Sarynna and I went to the tune-up concert for the Nashville Symphony in their new concert hall last Thursday night.
Really a good night to see the symphony in general and fun to see the new building. They called it a tune-up "rehearsal", but it was a lot like a concert. Honestly, if the conductor doesn't stop halfway through every song and ask for a little less trombone, I can't recognize that as rehearsing. (Sidebar: True story. I showed up to a USC symphony rehearsal late one afternoon and was able to slip into my seat unnoticed. I barely had time to get my instrument together when I hear, "Trombone. It's too much." Hadn't played a note.)
But, then again, it wasn't a regular concert either. They only did one or two movements of most of the selections, and there were a couple of acoustics guys walking around and listening in various places. They even did a little test with a special twelve-sided speaker that put out this UFO sounding test tone that scanned really fast from low frequency to high. The idea was to test the response of the hall with people actually sitting in it. Though that appealed to my nerdy side, I had to wonder how much difference it really made to have people in the chairs. The chairs themselves are pretty soft and peopley already, I would think (for acoustic purposes). To top off the dorky part of the night, there was this guy sitting behind us:
This probably cost $10,000
You see it has to be shaped just like a person with super especially sensitive microphones buried in the little plastic ears so they really find out what it sounds like to a person. Right. Not sure I quite see the point. But from the dummy's point of view, it's a great gig. He told me he's got a cousin working for MythBusters who has to stand in a make-believe shower talking on a fake cellphone getting his face burned off by artificial lightning 40 hours a week. "Who's the dummy now?" That's what he says to his cousin.
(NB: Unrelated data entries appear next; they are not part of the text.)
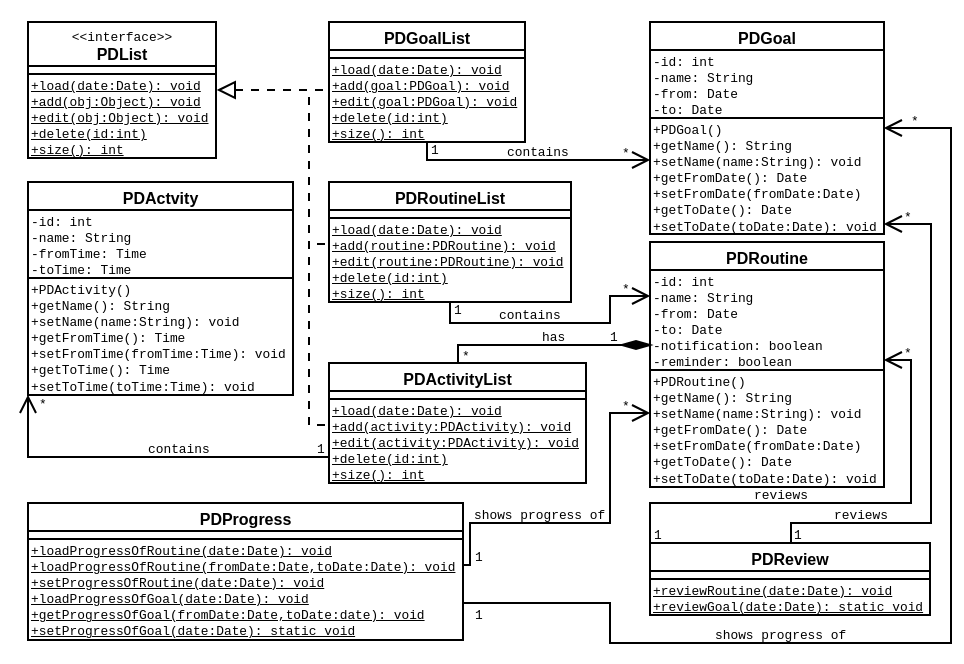
<!DOCTYPE html>
<html lang="en">
<head>
<meta charset="utf-8">
<title>Class diagram</title>
<style>
:root { --ink: #000; --paper: #fff; --mono: "Liberation Mono", monospace; --sans: "Liberation Sans", sans-serif; }
* { box-sizing: border-box; margin: 0; padding: 0; }
html, body { width: 964px; height: 664px; overflow: hidden; background: var(--paper); }
.diagram { position: relative; width: 964px; height: 664px; color: var(--ink); font: 12.87px/16.1px var(--mono); }
.class { position: absolute; display: grid; grid-template-rows: 26px 8px 1fr; border: 2px solid var(--ink); background: var(--paper); }
.class header { display: flex; flex-direction: column; justify-content: flex-end; align-items: center; padding-bottom: 1px; }
.class h2 { font: bold 16px/18px var(--sans); }
.class ul { list-style: none; min-height: 0; border-top: 2px solid var(--ink); padding: 4px 0 0 2px; white-space: nowrap; }
.class .empty { border-top: 2px solid var(--ink); }
.static li { text-decoration: underline; }

.list { left: 27px; top: 21px; width: 190px; height: 138px; grid-template-rows: 42px 8px 1fr; }
.goal-list { left: 328px; top: 21px; width: 198px; height: 122px; }
.goal { left: 649px; top: 21px; width: 236px; height: 214px; grid-template-rows: 26px 68px 1fr; }
.activity { left: 27px; top: 181px; width: 267px; height: 215px; grid-template-rows: 26px 68px 1fr; }
.routine-list { left: 328px; top: 181px; width: 244px; height: 122px; }
.routine { left: 649px; top: 241px; width: 236px; height: 247px; grid-template-rows: 26px 100px 1fr; }
.activity-list { left: 328px; top: 362px; width: 259px; height: 122px; }
.progress { left: 27px; top: 502px; width: 437px; height: 139px; }
.review { left: 649px; top: 542px; width: 282px; height: 74px; }

.relations { position: absolute; left: 0; top: 0; }
.lines { fill: none; stroke: var(--ink); stroke-width: 2; }
.dashed { stroke-dasharray: 8 8; }
.labels { fill: var(--ink); }
</style>
</head>
<body>
<main class="diagram">

<article class="class list">
  <header><span>&lt;&lt;interface&gt;&gt;</span><h2>PDList</h2></header>
  <div class="empty"></div>
  <ul class="static">
    <li>+load(date:Date): void</li>
    <li>+add(obj:Object): void</li>
    <li>+edit(obj:Object): void</li>
    <li>+delete(id:int)</li>
    <li>+size(): int</li>
  </ul>
</article>

<article class="class goal-list">
  <header><h2>PDGoalList</h2></header>
  <div class="empty"></div>
  <ul class="static">
    <li>+load(date:Date): void</li>
    <li>+add(goal:PDGoal): void</li>
    <li>+edit(goal:PDGoal): void</li>
    <li>+delete(id:int)</li>
    <li>+size(): int</li>
  </ul>
</article>

<article class="class goal">
  <header><h2>PDGoal</h2></header>
  <ul>
    <li>-id: int</li>
    <li>-name: String</li>
    <li>-from: Date</li>
    <li>-to: Date</li>
  </ul>
  <ul>
    <li>+PDGoal()</li>
    <li>+getName(): String</li>
    <li>+setName(name:String): void</li>
    <li>+getFromDate(): Date</li>
    <li>+setFromDate(fromDate:Date)</li>
    <li>+getToDate(): Date</li>
    <li>+setToDate(toDate:Date): void</li>
  </ul>
</article>

<article class="class activity">
  <header><h2>PDActvity</h2></header>
  <ul>
    <li>-id: int</li>
    <li>-name: String</li>
    <li>-fromTime: Time</li>
    <li>-toTime: Time</li>
  </ul>
  <ul>
    <li>+PDActivity()</li>
    <li>+getName(): String</li>
    <li>+setName(name:String): void</li>
    <li>+getFromTime(): Time</li>
    <li>+setFromTime(fromTime:Time): void</li>
    <li>+getToTime(): Time</li>
    <li>+setToTime(toTime:Time): void</li>
  </ul>
</article>

<article class="class routine-list">
  <header><h2>PDRoutineList</h2></header>
  <div class="empty"></div>
  <ul class="static">
    <li>+load(date:Date): void</li>
    <li>+add(routine:PDRoutine): void</li>
    <li>+edit(routine:PDRoutine): void</li>
    <li>+delete(id:int)</li>
    <li>+size(): int</li>
  </ul>
</article>

<article class="class routine">
  <header><h2>PDRoutine</h2></header>
  <ul>
    <li>-id: int</li>
    <li>-name: String</li>
    <li>-from: Date</li>
    <li>-to: Date</li>
    <li>-notification: boolean</li>
    <li>-reminder: boolean</li>
  </ul>
  <ul>
    <li>+PDRoutine()</li>
    <li>+getName(): String</li>
    <li>+setName(name:String): void</li>
    <li>+getFromDate(): Date</li>
    <li>+setFromDate(fromDate:Date)</li>
    <li>+getToDate(): Date</li>
    <li>+setToDate(toDate:Date): void</li>
  </ul>
</article>

<article class="class activity-list">
  <header><h2>PDActivityList</h2></header>
  <div class="empty"></div>
  <ul class="static">
    <li>+load(date:Date): void</li>
    <li>+add(activity:PDActivity): void</li>
    <li>+edit(activity:PDActivity): void</li>
    <li>+delete(id:int)</li>
    <li>+size(): int</li>
  </ul>
</article>

<article class="class progress">
  <header><h2>PDProgress</h2></header>
  <div class="empty"></div>
  <ul class="static">
    <li>+loadProgressOfRoutine(date:Date): void</li>
    <li>+loadProgressOfRoutine(fromDate:Date,toDate:Date): void</li>
    <li>+setProgressOfRoutine(date:Date): void</li>
    <li>+loadProgressOfGoal(date:Date): void</li>
    <li>+getProgressOfGoal(fromDate:Date,toDate:date): void</li>
    <li>+setProgressOfGoal(date:Date): static void</li>
  </ul>
</article>

<article class="class review">
  <header><h2>PDReview</h2></header>
  <div class="empty"></div>
  <ul class="static">
    <li>+reviewRoutine(date:Date): void</li>
    <li>+reviewGoal(date:Date): static void</li>
  </ul>
</article>

<svg class="relations" width="964" height="664" viewBox="0 0 964 664">
  <defs>
    <path id="arrow" d="M-16 -8 L0 0 L-16 8"/>
  </defs>
  <g class="lines">
    <g class="dashed">
      <path d="M235 90H328"/>
      <path d="M325 425H309V90"/>
      <path d="M325 244H309"/>
    </g>
    <polygon points="219,90 235,82 235,98" fill="#fff"/>

    <path d="M427 142V160H648"/>
    <use href="#arrow" x="648" y="160"/>

    <path d="M450 302V323H610V296H648"/>
    <use href="#arrow" x="648" y="296"/>

    <path d="M458 363V345H622"/>
    <polygon points="622,345 636,341 650,345 636,349" fill="#000"/>

    <path d="M329 457H28V398"/>
    <use href="#arrow" transform="translate(28 397) rotate(-90)"/>

    <path d="M463 565H470V523H610V413H648"/>
    <use href="#arrow" x="648" y="413"/>

    <path d="M463 603H610V643H951V128H887"/>
    <use href="#arrow" transform="translate(886 128) rotate(180)"/>

    <path d="M650 543V503H911V360H887"/>
    <use href="#arrow" transform="translate(886 360) rotate(180)"/>

    <path d="M791 543V523H931V224H887"/>
    <use href="#arrow" transform="translate(886 224) rotate(180)"/>
  </g>
  <g class="labels">
    <text x="431" y="154">1</text>
    <text x="507" y="156">contains</text>
    <text x="622" y="157">*</text>

    <text x="454" y="314">1</text>
    <text x="499" y="319">contains</text>
    <text x="622" y="293">*</text>

    <text x="542" y="341">has</text>
    <text x="610" y="341">1</text>
    <text x="462" y="360">*</text>

    <text x="39" y="408">*</text>
    <text x="148" y="453">contains</text>
    <text x="317" y="453">1</text>

    <text x="474" y="519">shows progress of</text>
    <text x="475" y="561">1</text>
    <text x="622" y="410">*</text>

    <text x="475" y="619">1</text>
    <text x="715" y="639">shows progress of</text>
    <text x="911" y="125">*</text>

    <text x="754" y="499">reviews</text>
    <text x="654" y="539">1</text>
    <text x="904" y="357">*</text>

    <text x="834" y="519">reviews</text>
    <text x="794" y="539">1</text>
    <text x="904" y="221">*</text>
  </g>
</svg>

</main>
</body>
</html>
To wrap up, the concert was fun. They did that Debussy afternoon prelude thing, a movement from Hindemith's Symphonic Metamorphosis, a couple movements from the Firebird Suite, and the fifth movement of Mahler's 2nd Symphony. I have always liked the Hindemith and the Firebird, and the Mahler piece at the end was really spectacular with the chorus and symphony together. They also did Dvorak's Water Goblin which I had never heard before but was very enjoyable.